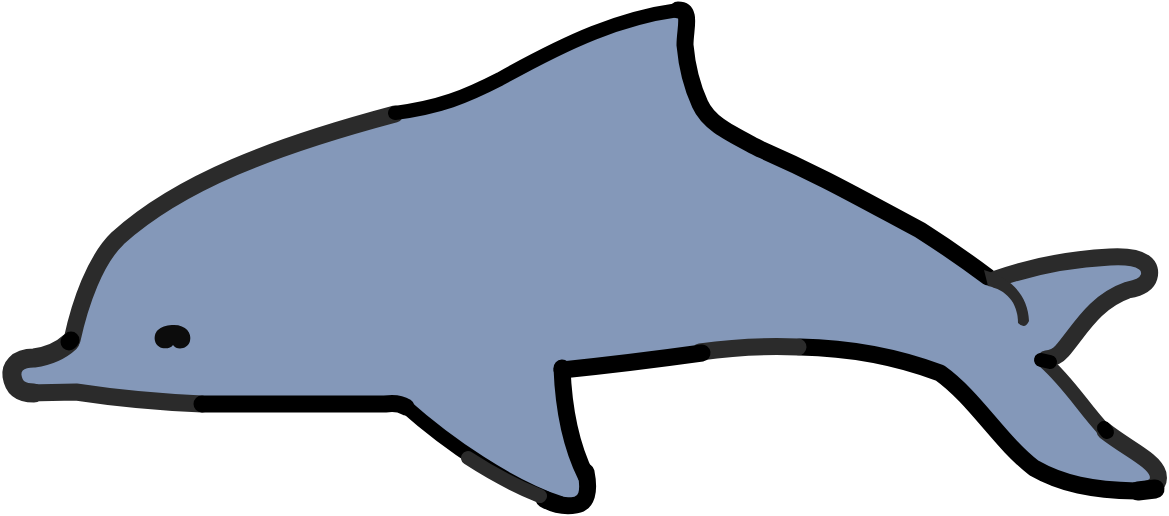
<!DOCTYPE html>
<html lang="en">
<head>
<meta charset="utf-8">
<title>Dolphin drawing</title>
<style>
:root { --paper: #fff; --skin: #8498b9; --ink: #000; --soft-ink: #2b2b2b; --eye: #0c0c0c; }
html, body { margin: 0; background: var(--paper); overflow: hidden; }
svg { display: block; width: 1169px; height: 516px; }
.skin { fill: var(--skin); }
.outline { fill: none; stroke-width: 17; stroke-linecap: round; stroke-linejoin: round; }
.ink { stroke: var(--ink); }
.soft { stroke: var(--soft-ink); }
.fine { stroke-width: 14; }
.heavy { stroke-width: 19; }
.eye { fill: var(--eye); }
</style>
</head>
<body>
<svg viewBox="0 0 1169 516" role="img" aria-label="A blue dolphin with a thick black outline">
  <path class="skin" d="M70 342C80 305 94 260 118 238C180 182 270 150 395 114C440 106 465 97 500 78C570 38 620 18 680 10Q688 13 685 45Q688 78 700 104C709 124 730 133 760 149C845 187 930 230 990 278L1040 266L1110 257C1150 255 1158 278 1143 285C1105 294 1085 320 1062 351L1046 359C1069 380 1086 410 1105 430C1130 450 1158 459 1158 478Q1158 491 1140 490C1090 490 1060 484 1034 468C1000 442 975 400 940 373C900 358 850 349 800 347C720 347 640 362 561 370C564 420 575 452 586 476Q588 502 573 506C510 492 455 442 405 405L385 403L200 403L75 392L25 392C6 385 8 362 24 358Q55 357 70 342Z"/>

  <g id="body-and-head">
    <path class="outline soft" d="M72 340C80 303 95 260 118 238C180 182 275 146 395 114"/>
    <path class="outline soft heavy" d="M70 342Q56 355 34 358C16 358 11 368 12 376C14 389 22 393 34 393"/>
    <path class="outline soft" d="M28 393L76 392Q135 401 202 404"/>
    <path class="outline ink" d="M202 404Q295 404 385 404Q398 402 406 407"/>
    <path class="outline ink" stroke-width="10" d="M69 342L71 340"/>
  </g>

  <g id="dorsal-fin-and-back">
    <path class="outline ink fine" d="M395 113C440 107 465 97 500 79C570 40 620 18 678 10"/>
    <path class="outline ink" d="M678 10C692 10 685 28 685 45Q688 78 700 104C709 124 730 133 760 149C820 175 860 198 920 230Q956 253 988 277"/>
  </g>

  <g id="tail">
    <path class="outline soft" d="M996 279Q1050 260 1110 257C1146 255 1152 267 1149 277C1147 284 1139 288 1128 290C1094 302 1080 330 1062 351Q1056 358 1046 359"/>
    <path fill="var(--soft-ink)" d="M984 270C1012 278 1028 296 1029 321Q1025 330 1018 323C1018 302 1006 290 988 286Z"/>
    <path class="outline soft fine" d="M1044 361C1070 384 1084 409 1105 431"/>
    <path class="outline soft" d="M1105 431C1128 449 1154 460 1158 474Q1161 488 1142 490"/>
    <path class="outline ink" d="M800 347C850 348 900 358 940 373C975 398 1000 442 1034 468C1062 484 1092 490 1136 491"/>
    <path class="outline ink heavy" d="M1138 491L1155 489"/>
    <path class="outline ink fine" d="M1104 428L1107 432M1041 360L1050 362"/>
  </g>

  <g id="belly-and-flipper">
    <path class="outline soft" d="M700 352Q750 345 798 347"/>
    <path class="outline ink" stroke-linecap="butt" d="M562 370Q630 363 702 353"/>
    <path class="outline ink" d="M562 368C564 420 574 452 586 476"/>
    <path class="outline ink" d="M586 472Q592 502 576 505Q560 508 544 499"/>
    <path class="outline ink fine" d="M404 405C450 446 510 486 560 503"/>
    <path class="outline soft fine" d="M468 458Q505 482 540 496"/>
  </g>

  <path id="eye" class="eye" d="M155 341C153 330 162 325 174 325C186 325 192 333 190 341C188 349 177 351 173 345C170 350 157 350 155 341Z"/>
</svg>
</body>
</html>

==========

◆ Exercise description ◆
Reproduce the entries above without change, omitting all pictures.

◆ Output of the task ◆
<!DOCTYPE html>
<html lang="en">
<head>
<meta charset="utf-8">
<title>Dolphin drawing</title>
<style>
:root { --paper: #fff; --skin: #8498b9; --ink: #000; --soft-ink: #2b2b2b; --eye: #0c0c0c; }
html, body { margin: 0; background: var(--paper); overflow: hidden; }
svg { display: block; width: 1169px; height: 516px; }
.skin { fill: var(--skin); }
.outline { fill: none; stroke-width: 17; stroke-linecap: round; stroke-linejoin: round; }
.ink { stroke: var(--ink); }
.soft { stroke: var(--soft-ink); }
.fine { stroke-width: 14; }
.heavy { stroke-width: 19; }
.eye { fill: var(--eye); }
</style>
</head>
<body>
<svg viewBox="0 0 1169 516" role="img" aria-label="A blue dolphin with a thick black outline">
  <path class="skin" d="M70 342C80 305 94 260 118 238C180 182 270 150 395 114C440 106 465 97 500 78C570 38 620 18 680 10Q688 13 685 45Q688 78 700 104C709 124 730 133 760 149C845 187 930 230 990 278L1040 266L1110 257C1150 255 1158 278 1143 285C1105 294 1085 320 1062 351L1046 359C1069 380 1086 410 1105 430C1130 450 1158 459 1158 478Q1158 491 1140 490C1090 490 1060 484 1034 468C1000 442 975 400 940 373C900 358 850 349 800 347C720 347 640 362 561 370C564 420 575 452 586 476Q588 502 573 506C510 492 455 442 405 405L385 403L200 403L75 392L25 392C6 385 8 362 24 358Q55 357 70 342Z"/>

  <g id="body-and-head">
    <path class="outline soft" d="M72 340C80 303 95 260 118 238C180 182 275 146 395 114"/>
    <path class="outline soft heavy" d="M70 342Q56 355 34 358C16 358 11 368 12 376C14 389 22 393 34 393"/>
    <path class="outline soft" d="M28 393L76 392Q135 401 202 404"/>
    <path class="outline ink" d="M202 404Q295 404 385 404Q398 402 406 407"/>
    <path class="outline ink" stroke-width="10" d="M69 342L71 340"/>
  </g>

  <g id="dorsal-fin-and-back">
    <path class="outline ink fine" d="M395 113C440 107 465 97 500 79C570 40 620 18 678 10"/>
    <path class="outline ink" d="M678 10C692 10 685 28 685 45Q688 78 700 104C709 124 730 133 760 149C820 175 860 198 920 230Q956 253 988 277"/>
  </g>

  <g id="tail">
    <path class="outline soft" d="M996 279Q1050 260 1110 257C1146 255 1152 267 1149 277C1147 284 1139 288 1128 290C1094 302 1080 330 1062 351Q1056 358 1046 359"/>
    <path fill="var(--soft-ink)" d="M984 270C1012 278 1028 296 1029 321Q1025 330 1018 323C1018 302 1006 290 988 286Z"/>
    <path class="outline soft fine" d="M1044 361C1070 384 1084 409 1105 431"/>
    <path class="outline soft" d="M1105 431C1128 449 1154 460 1158 474Q1161 488 1142 490"/>
    <path class="outline ink" d="M800 347C850 348 900 358 940 373C975 398 1000 442 1034 468C1062 484 1092 490 1136 491"/>
    <path class="outline ink heavy" d="M1138 491L1155 489"/>
    <path class="outline ink fine" d="M1104 428L1107 432M1041 360L1050 362"/>
  </g>

  <g id="belly-and-flipper">
    <path class="outline soft" d="M700 352Q750 345 798 347"/>
    <path class="outline ink" stroke-linecap="butt" d="M562 370Q630 363 702 353"/>
    <path class="outline ink" d="M562 368C564 420 574 452 586 476"/>
    <path class="outline ink" d="M586 472Q592 502 576 505Q560 508 544 499"/>
    <path class="outline ink fine" d="M404 405C450 446 510 486 560 503"/>
    <path class="outline soft fine" d="M468 458Q505 482 540 496"/>
  </g>

  <path id="eye" class="eye" d="M155 341C153 330 162 325 174 325C186 325 192 333 190 341C188 349 177 351 173 345C170 350 157 350 155 341Z"/>
</svg>
</body>
</html>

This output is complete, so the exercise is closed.